Links between alcohol and cancer highlighted in new guidance for health workers
The link between alcohol and cancer has been highlighted in updated guidelines for healthcare professionals.
The guide, published by Scottish Health Action on Alcohol Problems (SHAAP), notes that alcohol consumption is a risk factor for several cancers.
About 6.5% of deaths in Scotland in 2015 (the last time these figures were calculated) were attributable to alcohol consumption, and more than a quarter (28%) of these alcohol-attributable deaths were due to cancer, as directed.
It suggests that healthcare professionals can help reduce alcohol-related cancer risks by educating patients about alcohol-related cancer risks and providing counseling and support to help people reduce their alcohol consumption.
We hope this publication can be used as a tool to help educate healthcare professionals
Dr. Alastair MacGilchrist
Dr Alastair MacGilchrist, President of SHAAP, said: “There is clear evidence that alcohol increases the risk of developing a multitude of types of cancer.
“Alcohol harm is one of the biggest health problems in Scotland, and healthcare professionals have the opportunity to educate their patients about the risks between alcohol and cancer and thereby reduce the risk that these patients develop alcohol-related cancers and other alcohol-related harms.
“These updated guidelines provide healthcare professionals with a summary of the relationship between alcohol and cancer, establish drinking patterns and alcohol-related harm in Scotland by age, sex and socio- economic, and describe the different ways of treating and preventing harmful or dangerous diseases. alcohol consumption.
“We hope this publication can be used as a tool to help educate healthcare professionals, mitigate alcohol-attributable cancer risk, and support people with alcohol-related problems.”
SHAAP is a partnership between the Medical Royal Colleges of Scotland and the Faculty of Public Health and is based at the Royal College of Physicians in Edinburgh.
The guidance notes indicate that male drinkers are twice as likely to drink above the recommended maximum of 14 units per week as female drinkers.
In 2019, consumption levels exceeding the recommended weekly limit were 32% for men compared to 16% for women.
He also pointed out that average weekly levels of self-reported alcohol consumption tend to be higher in wealthier groups.
For cancer prevention, we recommend not drinking alcohol at all
World Cancer Research Fund
In 2019, the prevalence of hazardous and harmful drinking levels was highest among those living in the least deprived areas of Scotland (30%) and lowest among those living in the most deprived areas (17%).
However, the highest levels of hospital admissions and alcohol-related deaths were seen in the most socioeconomically deprived areas.
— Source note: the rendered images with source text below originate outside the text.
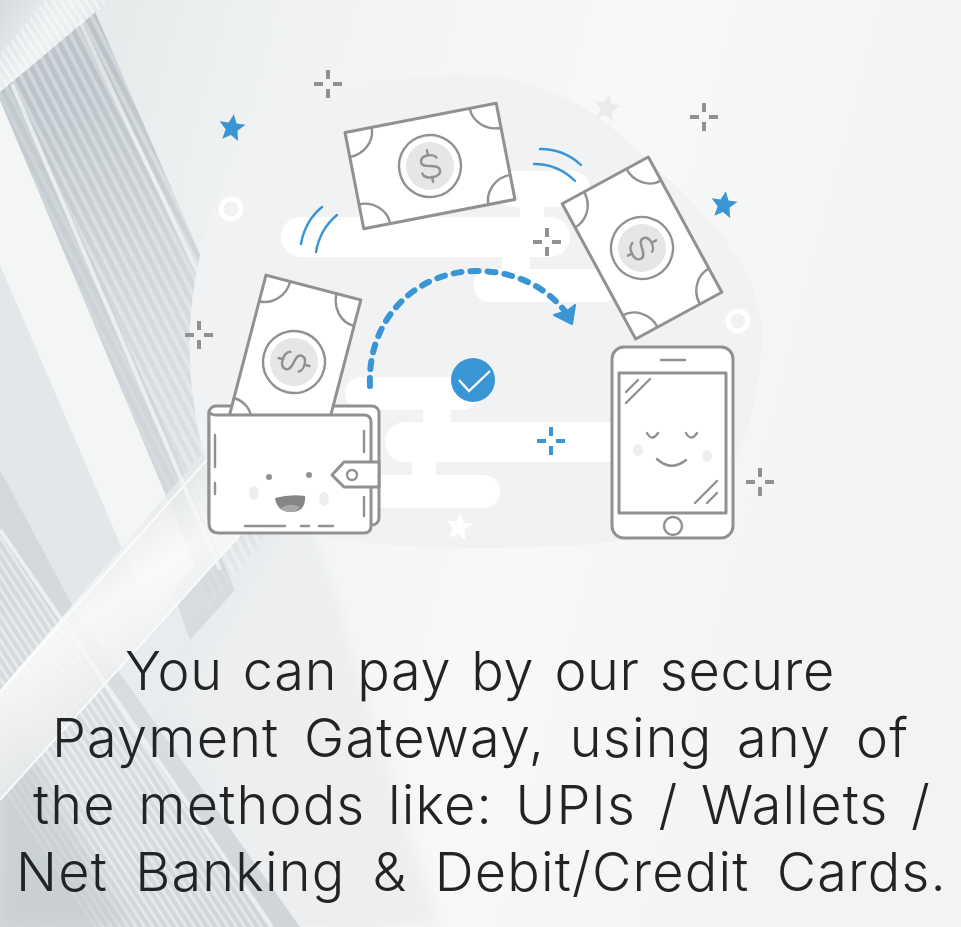
<!DOCTYPE html>
<html lang="en">
<head>
<meta charset="utf-8">
<title>Secure payment gateway</title>
<style>
:root {
  --paper: #f6f7f7;
  --ink: #222324;
  --line: #919193;
  --blue: #3a95d5;
  --blob: #f1f2f3;
  --tint: #e6e6e7;
  --white: #fff;
}
* { box-sizing: border-box; margin: 0; padding: 0; }
html, body { width: 961px; height: 927px; overflow: hidden; }
.poster { position: relative; width: 961px; height: 927px; overflow: hidden; background: var(--paper); }
.backdrop, .illustration { position: absolute; inset: 0; display: block; width: 961px; height: 927px; }
.outline { fill: var(--white); stroke: var(--line); stroke-width: 3; stroke-linejoin: round; }
.stroke { fill: none; stroke: var(--line); stroke-width: 2.4; stroke-linecap: round; }
.blue-stroke { fill: none; stroke: var(--blue); stroke-width: 2.4; stroke-linecap: round; }
.cloud { fill: var(--white); }
.blush { fill: #eeeeef; }
.spark { fill: none; stroke-width: 4; }
.grey { stroke: var(--line); }
.blue { stroke: var(--blue); }
.message {
  position: absolute; left: 0; top: 637px; width: 961px;
  font: 350 54px/67px Inter, "Open Sans", sans-serif;
  color: var(--ink);
}
.message span { display: block; white-space: nowrap; text-align: justify; text-align-last: justify; }
.line-1 { width: 710px; margin-left: 125px; letter-spacing: .7px; }
.line-2 { width: 857px; margin-left: 52px; letter-spacing: 1.2px; }
.line-3 { width: 898px; margin-left: 33px; letter-spacing: 1.2px; }
.line-4 { width: 931px; margin-left: 16px; letter-spacing: 1.2px; }
</style>
</head>
<body>
<main class="poster">
  <svg class="backdrop" viewBox="0 0 961 927" aria-hidden="true">
    <defs>
      <linearGradient id="wall" x1="0" y1="0" x2="1" y2="0.25">
        <stop offset="0" stop-color="#e2e5e7"/>
        <stop offset="0.3" stop-color="#f1f3f3"/>
        <stop offset="0.65" stop-color="#f8f8f8"/>
        <stop offset="1" stop-color="#f2f3f4"/>
      </linearGradient>
      <linearGradient id="upper-beam" gradientUnits="userSpaceOnUse" x1="20" y1="110" x2="240" y2="620">
        <stop offset="0" stop-color="#bcc4c9"/>
        <stop offset="0.45" stop-color="#d6dadd"/>
        <stop offset="0.85" stop-color="#dfe3e5"/>
        <stop offset="1" stop-color="#eceeef"/>
      </linearGradient>
      <linearGradient id="lower-beam" gradientUnits="userSpaceOnUse" x1="0" y1="560" x2="240" y2="927">
        <stop offset="0" stop-color="#d3d8db"/>
        <stop offset="0.5" stop-color="#d9dddf"/>
        <stop offset="1" stop-color="#d0d5d8"/>
      </linearGradient>
      <linearGradient id="cross-beam" gradientUnits="userSpaceOnUse" x1="60" y1="560" x2="150" y2="690">
        <stop offset="0" stop-color="#e6e9ea"/>
        <stop offset="0.4" stop-color="#fbfbfb"/>
        <stop offset="1" stop-color="#e9ebec"/>
      </linearGradient>
      <linearGradient id="corner-beam" gradientUnits="userSpaceOnUse" x1="0" y1="0" x2="90" y2="60">
        <stop offset="0" stop-color="#d5dadd"/>
        <stop offset="0.55" stop-color="#eff1f2"/>
        <stop offset="1" stop-color="#dfe3e5"/>
      </linearGradient>
      <pattern id="ribs" width="9" height="9" patternUnits="userSpaceOnUse" patternTransform="rotate(-27)">
        <rect width="4" height="9" fill="#fff" opacity="0.3"/>
      </pattern>
      <pattern id="fine-ribs" width="7" height="7" patternUnits="userSpaceOnUse" patternTransform="rotate(-33)">
        <rect width="3" height="7" fill="#fff" opacity="0.42"/>
      </pattern>
      <filter id="soft" x="-20%" y="-20%" width="140%" height="140%"><feGaussianBlur stdDeviation="9"/></filter>
    </defs>
    <rect width="961" height="927" fill="url(#wall)"/>
    <polygon points="0,0 85,0 330,600 390,927 0,927" fill="#e9ecee" filter="url(#soft)"/>
    <polygon points="300,500 440,927 270,927 180,700" fill="#eceeef" filter="url(#soft)"/>
    <polygon points="0,0 90,0 250,370 292,500 210,610 0,105" fill="url(#upper-beam)"/>
    <polygon points="0,0 90,0 250,370 292,500 210,610 0,105" fill="url(#ribs)"/>
    <polygon points="0,100 14,82 235,590 190,640" fill="#c8cfd3" opacity="0.55"/>
    <polygon points="0,100 195,565 150,620 0,270" fill="#f4f5f5"/>
    <polygon points="0,265 140,590 90,650 0,470" fill="#e3e7e9"/>
    <polygon points="0,470 75,610 300,927 0,927" fill="url(#lower-beam)"/>
    <polygon points="0,530 270,927 95,927 0,790" fill="url(#fine-ribs)"/>
    <polygon points="0,700 130,927 0,927" fill="#c2c9cd" opacity="0.6" filter="url(#soft)"/>
    <polygon points="290,350 325,440 0,800 0,690" fill="url(#cross-beam)" opacity="0.85"/>
    <path d="M0 692L294 362M0 800L326 440" stroke="#fff" stroke-width="2" opacity="0.8"/>
    <polygon points="0,0 110,0 0,92" fill="url(#corner-beam)"/>
    <polygon points="45,0 110,0 0,92 0,55" fill="url(#fine-ribs)"/>
    <path d="M80 22L262 410" stroke="#fff" stroke-width="4" opacity="0.55"/>
    <path d="M12 84L220 570M0 530L272 927" stroke="#f8f9f9" stroke-width="4" opacity="0.7"/>
  </svg>

  <svg class="illustration" viewBox="0 0 961 927" role="img" aria-label="Banknotes flying from a smiling wallet to a smiling phone">
    <defs>
      <g id="banknote">
        <rect class="outline" x="-77" y="-49" width="154" height="98"/>
        <path class="stroke" d="M-50-49A27 25 0 0 1-77-24M50-49A27 25 0 0 0 77-24M-50 49A27 25 0 0 0-77 24M50 49A27 25 0 0 1 77 24"/>
        <circle r="24" fill="var(--tint)"/>
        <circle class="stroke" r="31"/>
        <path class="stroke" d="M8-7C6-12-8-13-8-5C-8 2 9-2 9 6C9 14-8 13-9 6M0-16V-11M0 11V16"/>
      </g>
      <path id="spark" d="M-14 0H-5M5 0H14M0-14V-5M0 5V14"/>
      <path id="star" d="M0-13L4-4L13-4L6 3L8 13L0 8L-8 13L-6 3L-13-4L-4-4Z"/>
    </defs>

    <path id="blob" fill="var(--blob)" d="M190 325C194 260 212 195 248 140C300 92 410 70 480 75C560 82 605 118 645 158C710 215 758 265 762 330C762 400 738 480 700 520C660 548 500 550 420 547C300 543 215 510 200 440C192 400 188 360 190 325Z"/>

    <g id="clouds" class="cloud">
      <rect x="281" y="217" width="289" height="40" rx="20"/>
      <rect x="495" y="171" width="95" height="36" rx="18"/>
      <rect x="520" y="195" width="24" height="30"/>
      <rect x="474" y="269" width="146" height="33" rx="16"/>
      <rect x="502" y="252" width="28" height="22"/>
      <rect x="345" y="377" width="134" height="33" rx="16"/>
      <rect x="423" y="405" width="28" height="22"/>
      <rect x="385" y="422" width="250" height="40" rx="20"/>
      <rect x="412" y="456" width="24" height="26"/>
      <rect x="350" y="475" width="150" height="33" rx="16"/>
    </g>

    <g id="sparkles">
      <g class="spark grey">
        <use href="#spark" x="328" y="84"/>
        <use href="#spark" x="704" y="117"/>
        <use href="#spark" x="547" y="242"/>
        <use href="#spark" x="199" y="335"/>
        <use href="#spark" x="760" y="482"/>
      </g>
      <use class="spark blue" href="#spark" x="551" y="441"/>
      <g fill="var(--blue)">
        <use href="#star" transform="translate(232 127) rotate(8)"/>
        <use href="#star" transform="translate(724 204) rotate(8)"/>
      </g>
      <use href="#star" transform="translate(607 107) rotate(10)" fill="#ebebec"/>
      <use href="#star" transform="translate(459 526) rotate(8)" fill="var(--white)"/>
      <g fill="none" stroke="var(--white)" stroke-width="5">
        <circle cx="231" cy="209" r="10"/>
        <circle cx="738" cy="321" r="10"/>
      </g>
    </g>

    <g id="transfer-arrow">
      <path d="M370 386C367 320 415 271 477 271C516 271 548 288 567 314" fill="none" stroke="var(--blue)" stroke-width="6" stroke-linecap="round" stroke-dasharray="8 9"/>
      <path d="M554 315L572 324L575 305L567 311Z" fill="var(--blue)" stroke="var(--blue)" stroke-width="2" stroke-linejoin="round"/>
    </g>

    <g id="motion-lines" class="blue-stroke">
      <path d="M301 244Q305 221 322 207M316 252Q320 229 337 215"/>
      <path d="M540 149Q564 149 581 165M534 164Q558 164 575 181"/>
    </g>

    <g id="confirmed">
      <circle cx="473" cy="380" r="22" fill="var(--blue)"/>
      <path d="M459 380L469 391L490 371" fill="none" stroke="var(--white)" stroke-width="2.4"/>
    </g>

    <use href="#banknote" transform="translate(430 166) rotate(-11)"/>
    <use href="#banknote" transform="translate(642 248) rotate(61.5)"/>

    <g id="wallet">
      <rect class="outline" x="209" y="406" width="170" height="119" rx="7"/>
      <use href="#banknote" transform="translate(294 362) rotate(104.6)"/>
      <path class="outline" d="M209 412Q211 415 217 415H364Q371 415 371 422V526Q371 533 364 533H219Q209 533 209 523Z"/>
      <path class="stroke" d="M215 435V467M215 483V494M364 431V452M364 497V516M245 526H285M301 526H309M319 526H333"/>
      <path class="outline" d="M379 462H344L332 475L344 487H379Z"/>
      <circle class="stroke" cx="352" cy="475" r="5"/>
      <ellipse class="blush" cx="254" cy="493" rx="5" ry="7"/>
      <ellipse class="blush" cx="324" cy="499" rx="5" ry="7"/>
      <circle cx="269" cy="477" r="3" fill="var(--line)"/>
      <circle cx="309" cy="475" r="3" fill="var(--line)"/>
      <path d="M275 498Q290 494 305 496Q306 512 291 512Q277 512 275 498Z" fill="#858587"/>
      <path d="M281 508Q290 502 300 507Q296 512 290 512Q284 512 281 508Z" fill="#a9a9ab"/>
    </g>

    <g id="phone">
      <rect class="outline" x="612" y="347" width="121" height="191" rx="12"/>
      <rect class="outline" x="619" y="373" width="107" height="140" stroke-width="2.4"/>
      <path class="stroke" d="M661 360H685M626 392L638 380M626 403L650 379M695 503L717 481M707 503L717 493"/>
      <circle class="stroke" cx="673" cy="526" r="9"/>
      <ellipse class="blush" cx="638" cy="450" rx="5" ry="6"/>
      <ellipse class="blush" cx="707" cy="456" rx="5" ry="6"/>
      <path class="stroke" d="M647 433Q652 442 658 433M686 433Q691 442 697 433M657 459Q671 472 686 460"/>
    </g>
  </svg>

  <p class="message">
    <span class="line-1">You can pay by our secure</span>
    <span class="line-2">Payment Gateway, using any of</span>
    <span class="line-3">the methods like: UPIs / Wallets /</span>
    <span class="line-4">Net Banking &amp; Debit/Credit Cards.</span>
  </p>
</main>
</body>
</html>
According to Britain’s Chief Medical Officers Low Risk Drinking Guidelines 2016, when it comes to cancer risk, there is no safe level of alcohol consumption.
Risks associated with cancer begin with any level of regular alcohol consumption and increase with the amount of alcohol consumed.
Matthew Lambert, Head of Information and Health Promotion at the World Cancer Research Fund, said: “We welcome this updated advice for healthcare professionals in Scotland, especially as it play a vital role in reducing alcohol-related cancers.
“For cancer prevention, we recommend not drinking alcohol at all. If people choose to drink alcohol, UK guidelines for men and women are to drink no more than 14 units per week, spread over at least three days.